Research Areas

Department of
Molecular Physiology
Representative:
Professor Naomasa Makita
Macroscopic Anatomy
Outline
We aim at determining the pathophysiological and genetic basis of sudden cardiac death and hereditary arrhythmias. Using high throughput genetic and genomic approaches including whole-exome sequencing (Exome) and genome-wide association study (GWAS), and we are searching for novel responsible genes and genetic variations predisposing affected individuals to sudden death. To delineate the pathophysiological mechanisms underlying these life-threatening arrhythmias, we use several approaches including in vivo/in vitro functional analyses including patch clamp analysis, optical mapping, patient-derived iPS cardiomyocytes, genetically modified animals using genome editing technologies. These translational researches have been achieved by extensive collaborations with numbers of domestic and international researchers and clinicians. Our final goal is to identify and stratify the genetic risks for sudden death, and to implement personalized preventive medicine based on the individual's genetic risks.

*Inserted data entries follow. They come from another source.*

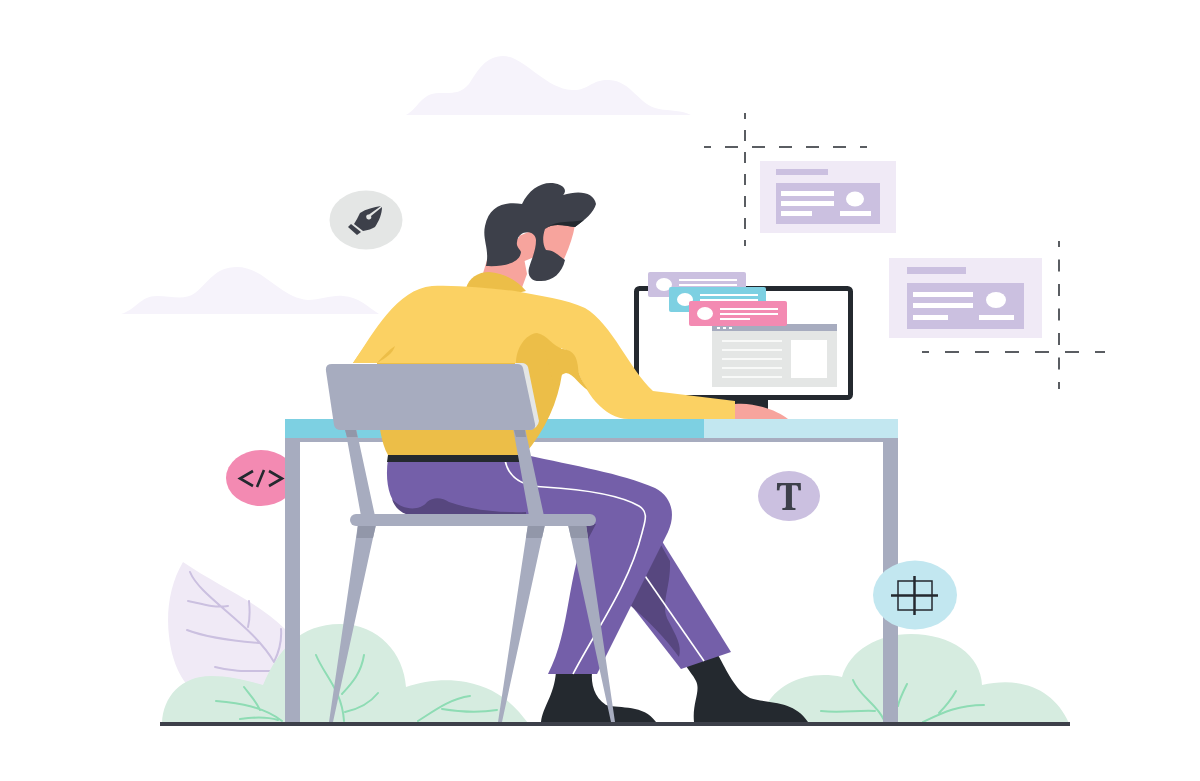
<!DOCTYPE html>
<html lang="en">
<head>
<meta charset="utf-8">
<title>Web designer at work</title>
<style>
:root {
  --ink: #24292f; --slate: #3d404a; --steel: #a7acbf; --steel-dark: #9297a9;
  --yellow: #fbd163; --mustard: #ecbe48; --skin: #f7a49d;
  --purple: #745fa9; --plum: #57477f;
  --lilac: #cbc0e0; --lilac-pale: #f0eaf6; --cloud: #f6f3fb;
  --aqua: #7dd0e2; --aqua-pale: #c2e7f0; --pink: #f38ab2;
  --mint: #d6ece0; --green: #8edcb4; --grey: #e4e6e5; --white: #fff;
}
html, body { margin: 0; background: var(--white); overflow: hidden; }
svg { display: block; width: 1200px; height: 781px; }
.cloud { fill: var(--cloud); }
.bush { fill: var(--mint); }
.vein { fill: none; stroke: var(--green); stroke-width: 2; stroke-linecap: round; }
.leaf-vein { fill: none; stroke: var(--lilac); stroke-width: 2; stroke-linecap: round; }
.guide { fill: none; stroke: var(--ink); stroke-width: 1.5; }
.ink { fill: var(--ink); }
.slate { fill: var(--slate); }
.steel { fill: var(--steel); }
.steel-dark { fill: var(--steel-dark); }
.yellow { fill: var(--yellow); }
.mustard { fill: var(--mustard); }
.skin { fill: var(--skin); }
.purple { fill: var(--purple); }
.plum { fill: var(--plum); }
.lilac { fill: var(--lilac); }
.lilac-pale { fill: var(--lilac-pale); }
.aqua { fill: var(--aqua); }
.aqua-pale { fill: var(--aqua-pale); }
.pink { fill: var(--pink); }
.grey { fill: var(--grey); }
.white { fill: var(--white); }
.piping { fill: none; stroke: var(--white); stroke-width: 1.6; }
.rule { fill: none; stroke: var(--white); stroke-width: 2; }
.letter { font: 700 38px "Noto Serif", "Liberation Serif", serif; fill: var(--slate); text-anchor: middle; }
</style>
</head>
<body>
<svg viewBox="0 0 1200 781" role="img" aria-label="Designer working at a desk with a computer">
  <defs>
    <g id="chip-lines">
      <ellipse class="white" cx="16" cy="12.5" rx="8" ry="6.5"/>
      <path class="rule" d="M31 8H89M31 13H89M31 18H61"/>
    </g>
  </defs>

  <g id="clouds">
    <path class="cloud" d="M406 115C418 109 421 93 439 93C453 93 460 94 469 84C478 70 486 56 503 56C524 56 545 89 572 90C588 91 592 79 609 80C632 81 638 105 659 109C670 111 682 110 691 115Z"/>
    <path class="cloud" d="M121 314C136 310 140 296 157 296C172 296 184 301 195 293C209 282 215 267 237 267C264 267 280 298 308 300C321 300 331 295 343 296C359 297 368 307 379 314Z"/>
  </g>

  <g id="layout-cards">
    <g id="upper-card">
      <rect class="lilac-pale" x="760" y="161" width="136" height="72"/>
      <rect class="lilac" x="776" y="169" width="52" height="6"/>
      <rect class="lilac" x="776" y="183" width="104" height="41"/>
      <path class="white" d="M781 191h53v5h-53zM781 201h53v5h-53zM781 211h31v5h-31zM840 211h31v5h-31z"/>
      <ellipse class="white" cx="855" cy="199" rx="9" ry="7.5"/>
    </g>
    <g id="lower-card">
      <rect class="lilac-pale" x="889" y="258" width="153" height="80"/>
      <rect class="lilac" x="907" y="267" width="59" height="7"/>
      <rect class="lilac" x="907" y="283" width="117" height="46"/>
      <path class="white" d="M913 292h60v5h-60zM913 303h60v5h-60zM913 315h35v5h-35zM979 315h35v5h-35z"/>
      <ellipse class="white" cx="996" cy="300" rx="10" ry="8"/>
    </g>
    <path class="guide" stroke-dasharray="13 14" stroke-dashoffset="6" d="M704 147H867"/>
    <path class="guide" stroke-dasharray="11 11" stroke-dashoffset="5" d="M745 113V246"/>
    <path class="guide" stroke-dasharray="14 16" stroke-dashoffset="7" d="M922 352H1105"/>
    <path class="guide" stroke-dasharray="12 12.5" stroke-dashoffset="6" d="M1059 241V389"/>
  </g>

  <g id="plants">
    <path class="lilac-pale" d="M183 562C170 584 166 611 169 636C172 662 180 676 188 686L285 690V629C255 600 216 585 183 562Z"/>
    <path class="leaf-vein" d="M190 572C200 597 252 624 274 662M188 601C202 604 213 608 228 606M249 601C250 611 250 619 248 627M187 630C208 638 234 641 259 643M281 629C282 642 279 652 274 662M215 667C233 672 250 671 270 671"/>
    <path class="bush" d="M162 723C163 697 181 676 211 676C231 676 248 681 263 685C278 650 300 624 340 624C379 624 404 654 406 687C424 681 445 678 466 682C500 689 515 706 528 723Z"/>
    <path class="vein" d="M216 701C240 703 264 707 282 721M244 687C250 695 256 701 260 710M240 719C254 717 268 717 278 720M316 655C324 675 342 690 344 721M364 655C361 674 351 684 342 694M378 693C370 703 359 709 345 712M418 721C434 711 449 699 470 696M442 709C460 712 479 713 497 710"/>
    <path class="bush" d="M765 708C777 683 808 670 842 677C850 650 878 634 911 634C951 634 981 655 982 685C1021 676 1054 689 1069 723H780Z"/>
    <path class="vein" d="M853 680C859 696 877 704 884 720M907 684C902 694 899 700 898 706M821 711C840 713 860 710 875 711M923 722C942 713 958 705 984 705M956 691C951 700 946 706 939 713"/>
  </g>

  <g id="code-badge">
    <ellipse class="pink" cx="261" cy="478" rx="35" ry="28"/>
    <path d="M253 471L240 478.5L253 486M269 471L282 478.5L269 486M264 470L257 487" fill="none" stroke="var(--ink)" stroke-width="2.6"/>
  </g>

  <g id="monitor">
    <rect class="ink" x="724" y="398" width="44" height="22"/>
    <rect x="636.5" y="288.500" width="214" height="109" rx="3" fill="var(--white)" stroke="var(--ink)" stroke-width="5"/>
    <rect class="grey" x="712" y="324" width="125" height="63"/>
    <rect class="steel" x="712" y="324" width="125" height="7"/>
    <path d="M717 328h3m3 0h3m3 0h3" stroke="var(--white)" stroke-width="2"/>
    <path d="M722 341H782M722 350H782M722 359H782M722 368H782M722 377H782" stroke="var(--white)" stroke-width="1.6"/>
    <rect class="white" x="791" y="340" width="36" height="38"/>
    <rect class="lilac" x="648" y="272" width="98" height="25" rx="2"/>
    <use href="#chip-lines" x="648" y="272"/>
    <rect class="aqua" x="669" y="287" width="97" height="25" rx="2"/>
    <use href="#chip-lines" x="669" y="287"/>
    <rect class="pink" x="689" y="301" width="98" height="25" rx="2"/>
    <use href="#chip-lines" x="689" y="301"/>
  </g>

  <g id="desk">
    <rect class="steel" x="285" y="437" width="15" height="285"/>
    <rect class="steel" x="883" y="437" width="15" height="285"/>
    <rect class="steel" x="285" y="437" width="613" height="5"/>
    <rect class="aqua" x="285" y="419" width="420" height="19"/>
    <rect class="aqua-pale" x="704" y="419" width="194" height="19"/>
  </g>

  <g id="grid-badge">
    <ellipse class="aqua-pale" cx="915" cy="595" rx="42" ry="34.500"/>
    <rect x="898" y="581" width="34" height="29" fill="none" stroke="var(--ink)" stroke-width="1.500"/>
    <path d="M914.5 576V615M891 595.500H938" stroke="var(--ink)" stroke-width="2.500"/>
  </g>

  <g id="type-badge">
    <ellipse class="lilac" cx="789" cy="496" rx="31" ry="25"/>
    <text class="letter" x="789" y="510">T</text>
  </g>

  <g id="pen-badge">
    <ellipse class="grey" cx="366" cy="220" rx="36.500" ry="29.500"/>
    <g class="slate">
      <path d="M381 206C374 207 366 209 360 213C358 217 356 221 354 224L363 231C368 230 372 229 375 227C379 221 382 214 382 207L371 216A2.500 2.500 0 1 1 369 214.500Z"/>
      <path d="M351 224L361 232L357 235L348 227Z"/>
    </g>
  </g>

  <g id="designer">
    <g id="far-leg">
      <path class="ink" d="M686 666L718 655C727 671 735 690 750 698C768 704 794 700 808 722H694C692 703 701 691 696 681C693 675 689 671 686 666Z"/>
      <path class="purple" d="M655 530L731 652L681 669L624 596Z"/>
      <path class="plum" d="M661 545L670 561C671 590 659 604 669 622C676 636 682 645 679 657C666 639 648 620 624 600Z"/>
      <path class="piping" d="M643 573L704 661"/>
    </g>
    <g id="near-leg">
      <path class="ink" d="M556 672H592C591 684 594 697 606 705C621 709 643 704 656 722H541C543 706 554 696 556 672Z"/>
      <path class="purple" d="M388 459C384 486 391 514 416 514H575L588 530C567 572 571 630 548 674H597L668 532C676 514 672 497 655 488C620 473 575 466 526 455Z"/>
      <path class="plum" d="M392 499C404 512 421 510 427 502C434 496 443 498 449 502C471 510 500 513 526 512V516H416C404 516 395 509 392 499ZM585 524H596L587 541Z"/>
      <path class="piping" d="M505 460C508 476 519 486 544 487C577 489 618 494 639 506C649 512 645 521 642 533C629 585 596 630 573 674"/>
    </g>
    <path class="ink" d="M388 455H520L530 462H387Z"/>

    <g id="head">
      <path class="skin" d="M487 260L481 280L520 293L527 274L520 237Z"/>
      <path class="skin" d="M519 236L552 222L575 225C573 237 569 248 564 259L537 256L522 262Z"/>
      <path class="slate" d="M486 266C490 249 482 240 485 226C489 206 505 201 522 204C530 187 546 179 560 185C566 188 566 192 563 195C579 190 594 192 596 204C594 212 585 220 575 227C565 226 554 222 545 229C542 238 543 245 546 250C554 250 559 256 565 260C562 273 553 281 541 281C532 282 527 276 529 268C532 258 536 250 536 240C535 229 518 230 517 242C516 247 520 249 521 252C520 263 504 267 486 266Z"/>
      <path class="ink" d="M545 229C557 219 573 223 584 220L575 227C565 226 554 222 545 229Z"/>
    </g>

    <g id="sweater">
      <path class="mustard" d="M466 288C469 278 478 272 489 272C504 273 517 280 526 291L500 297Z"/>
      <path class="mustard" d="M353 363C375 333 396 291 432 287L560 305L562 374C558 401 546 430 524 455H388C381 443 379 425 377 400V363Z"/>
      <path class="skin" d="M735 404C753 402 777 410 788 419H735Z"/>
      <path class="yellow" d="M353 363C374 332 397 289 432 286C459 285 487 288 515 291C540 296 566 299 585 308C612 324 630 370 653 391L735 401V419H630C604 420 584 391 577 368C577 358 573 351 563 349C552 346 548 335 537 333C525 334 516 349 516 363H377C386 358 393 353 395 346C389 350 383 356 377 363Z"/>
      <path class="mustard" d="M563 349C574 350 577 358 578 367C578 375 584 384 588 390C580 386 574 374 566 373C560 374 557 381 554 388L545 349Z"/>
    </g>
  </g>

  <g id="chair">
    <path d="M515 363H522Q526 363 528 367L539 421Q538 428 530 430H517Z" fill="var(--grey)"/>
    <path class="steel" d="M345 428H356L375 516H361ZM513 428H525L544 516H529Z"/>
    <path class="steel-dark" d="M345 430H356L357.500 437H347ZM514 430H525L526 437H516Z"/>
    <path class="steel" d="M332 364H517Q522 364 523 368L535 424Q536 430 530 430H341Q335 430 334 425L326 371Q325 364 332 364Z"/>
    <path class="steel" d="M358 524H376L333 722H329ZM528 524H545L502 722H498ZM568 524H586L615 722H611Z"/>
    <path class="steel-dark" d="M358 525H376L373 538H356.500ZM528 525H545L542 538H526ZM568 525H586L588 538H571Z"/>
    <rect class="steel" x="350" y="514" width="246" height="12" rx="6"/>
  </g>

  <rect id="floor" class="slate" x="160" y="722" width="910" height="4"/>
</svg>
</body>
</html>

1. Identify and stratify genetic/genomic risks for sudden death in inherited arrhythmias (long QT syndrome, Brugada syndrome, idiopathic ventricular fibrillation, progressive cardiac conduction defect, etc) using genetic/genomic approaches (Exome, Whole-genome sequencing, and GWAS)

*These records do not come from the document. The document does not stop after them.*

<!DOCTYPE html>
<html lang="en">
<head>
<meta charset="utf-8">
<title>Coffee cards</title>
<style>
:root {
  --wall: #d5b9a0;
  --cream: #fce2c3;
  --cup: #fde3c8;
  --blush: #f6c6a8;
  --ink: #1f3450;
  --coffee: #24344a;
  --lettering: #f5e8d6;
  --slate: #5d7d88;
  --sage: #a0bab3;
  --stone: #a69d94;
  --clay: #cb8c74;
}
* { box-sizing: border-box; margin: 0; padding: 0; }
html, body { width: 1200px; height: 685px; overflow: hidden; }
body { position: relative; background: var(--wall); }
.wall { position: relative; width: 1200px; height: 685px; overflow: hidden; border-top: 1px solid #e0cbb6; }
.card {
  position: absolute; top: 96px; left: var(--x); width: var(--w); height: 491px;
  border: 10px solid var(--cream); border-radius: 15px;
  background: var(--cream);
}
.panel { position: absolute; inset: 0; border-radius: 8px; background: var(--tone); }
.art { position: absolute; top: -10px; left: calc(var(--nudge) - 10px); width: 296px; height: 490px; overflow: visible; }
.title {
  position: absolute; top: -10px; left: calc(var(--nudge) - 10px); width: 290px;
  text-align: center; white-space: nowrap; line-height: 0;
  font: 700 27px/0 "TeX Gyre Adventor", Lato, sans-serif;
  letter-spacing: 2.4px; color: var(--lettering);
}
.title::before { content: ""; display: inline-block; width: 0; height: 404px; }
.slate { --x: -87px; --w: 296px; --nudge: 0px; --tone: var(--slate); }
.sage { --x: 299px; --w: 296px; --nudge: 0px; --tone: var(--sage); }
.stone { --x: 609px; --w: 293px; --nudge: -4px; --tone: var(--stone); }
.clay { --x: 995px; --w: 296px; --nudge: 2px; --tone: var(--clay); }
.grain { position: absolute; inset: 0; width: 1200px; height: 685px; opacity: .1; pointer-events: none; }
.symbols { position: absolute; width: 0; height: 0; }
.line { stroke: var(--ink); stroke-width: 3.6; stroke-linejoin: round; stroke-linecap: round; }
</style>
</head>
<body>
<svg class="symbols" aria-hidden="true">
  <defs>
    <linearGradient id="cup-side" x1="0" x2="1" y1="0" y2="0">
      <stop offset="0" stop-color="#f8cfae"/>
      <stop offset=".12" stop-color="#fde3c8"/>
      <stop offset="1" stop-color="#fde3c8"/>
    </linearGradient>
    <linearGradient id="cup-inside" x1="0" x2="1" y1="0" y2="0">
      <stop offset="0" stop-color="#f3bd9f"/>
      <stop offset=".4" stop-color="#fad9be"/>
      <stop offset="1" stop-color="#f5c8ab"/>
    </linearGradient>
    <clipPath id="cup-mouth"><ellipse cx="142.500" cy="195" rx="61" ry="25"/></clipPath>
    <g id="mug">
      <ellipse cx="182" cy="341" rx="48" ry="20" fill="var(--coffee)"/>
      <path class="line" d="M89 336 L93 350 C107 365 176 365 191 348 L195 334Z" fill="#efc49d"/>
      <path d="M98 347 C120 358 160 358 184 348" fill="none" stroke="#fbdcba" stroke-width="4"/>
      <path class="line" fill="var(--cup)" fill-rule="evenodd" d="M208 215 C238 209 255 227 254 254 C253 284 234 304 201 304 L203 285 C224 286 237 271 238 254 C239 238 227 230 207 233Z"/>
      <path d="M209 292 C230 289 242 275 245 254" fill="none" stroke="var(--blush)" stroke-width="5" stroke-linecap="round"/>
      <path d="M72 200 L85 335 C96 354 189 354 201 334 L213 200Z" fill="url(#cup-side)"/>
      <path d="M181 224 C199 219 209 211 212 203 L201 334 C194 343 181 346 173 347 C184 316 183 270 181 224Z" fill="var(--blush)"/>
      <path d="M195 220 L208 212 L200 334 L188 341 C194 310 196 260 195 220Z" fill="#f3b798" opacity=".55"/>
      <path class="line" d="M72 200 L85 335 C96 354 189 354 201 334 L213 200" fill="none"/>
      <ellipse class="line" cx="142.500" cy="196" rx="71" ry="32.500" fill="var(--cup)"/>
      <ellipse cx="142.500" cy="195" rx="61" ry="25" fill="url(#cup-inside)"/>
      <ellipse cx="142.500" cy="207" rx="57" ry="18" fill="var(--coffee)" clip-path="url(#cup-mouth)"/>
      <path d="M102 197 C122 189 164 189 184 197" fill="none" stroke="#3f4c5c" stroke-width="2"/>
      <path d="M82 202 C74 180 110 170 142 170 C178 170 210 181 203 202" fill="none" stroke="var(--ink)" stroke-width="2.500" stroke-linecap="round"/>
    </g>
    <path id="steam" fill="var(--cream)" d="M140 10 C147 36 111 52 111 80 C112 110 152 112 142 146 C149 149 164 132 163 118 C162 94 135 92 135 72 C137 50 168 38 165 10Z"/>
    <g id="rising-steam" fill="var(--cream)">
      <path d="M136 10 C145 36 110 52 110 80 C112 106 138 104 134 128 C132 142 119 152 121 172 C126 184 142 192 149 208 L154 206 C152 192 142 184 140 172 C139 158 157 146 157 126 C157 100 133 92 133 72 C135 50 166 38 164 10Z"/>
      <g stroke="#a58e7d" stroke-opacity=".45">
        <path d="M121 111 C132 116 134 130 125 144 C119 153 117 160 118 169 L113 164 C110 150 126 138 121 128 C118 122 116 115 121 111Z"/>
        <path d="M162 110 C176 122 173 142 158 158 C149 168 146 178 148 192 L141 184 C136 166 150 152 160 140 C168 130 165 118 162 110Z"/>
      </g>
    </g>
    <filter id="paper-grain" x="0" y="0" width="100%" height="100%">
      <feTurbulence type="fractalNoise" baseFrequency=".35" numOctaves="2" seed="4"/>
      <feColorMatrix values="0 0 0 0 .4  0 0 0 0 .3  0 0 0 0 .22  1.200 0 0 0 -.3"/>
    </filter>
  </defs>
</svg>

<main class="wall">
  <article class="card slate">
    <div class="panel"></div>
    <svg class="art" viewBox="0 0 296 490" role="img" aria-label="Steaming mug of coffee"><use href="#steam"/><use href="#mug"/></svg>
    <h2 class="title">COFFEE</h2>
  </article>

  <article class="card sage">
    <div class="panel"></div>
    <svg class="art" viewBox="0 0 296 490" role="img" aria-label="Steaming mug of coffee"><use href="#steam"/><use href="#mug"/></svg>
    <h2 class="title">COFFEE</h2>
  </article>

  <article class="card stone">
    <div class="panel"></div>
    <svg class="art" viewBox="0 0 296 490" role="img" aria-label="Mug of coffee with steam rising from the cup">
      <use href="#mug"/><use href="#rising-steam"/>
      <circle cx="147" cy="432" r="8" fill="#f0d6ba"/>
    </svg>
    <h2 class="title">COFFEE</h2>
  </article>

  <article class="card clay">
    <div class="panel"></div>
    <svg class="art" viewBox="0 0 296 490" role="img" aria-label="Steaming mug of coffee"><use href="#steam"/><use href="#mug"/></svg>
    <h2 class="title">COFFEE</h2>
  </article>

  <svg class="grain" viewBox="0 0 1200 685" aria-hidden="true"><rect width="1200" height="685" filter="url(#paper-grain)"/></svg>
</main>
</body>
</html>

2. Electrophysiological determination of the mechanisms underlying in life-threatening arrhythmias using in vitro and in silico systems (patch clamp, patient-derived iPS cells, computer simulation, optical mapping, etc).

3. In vivo evaluation of the pathophysiology of life-threatening arrhythmias (transgenic, knock-in and knock-out, and CRISPR genome editing mice, bradycardia-induced electrical storm rabbit model).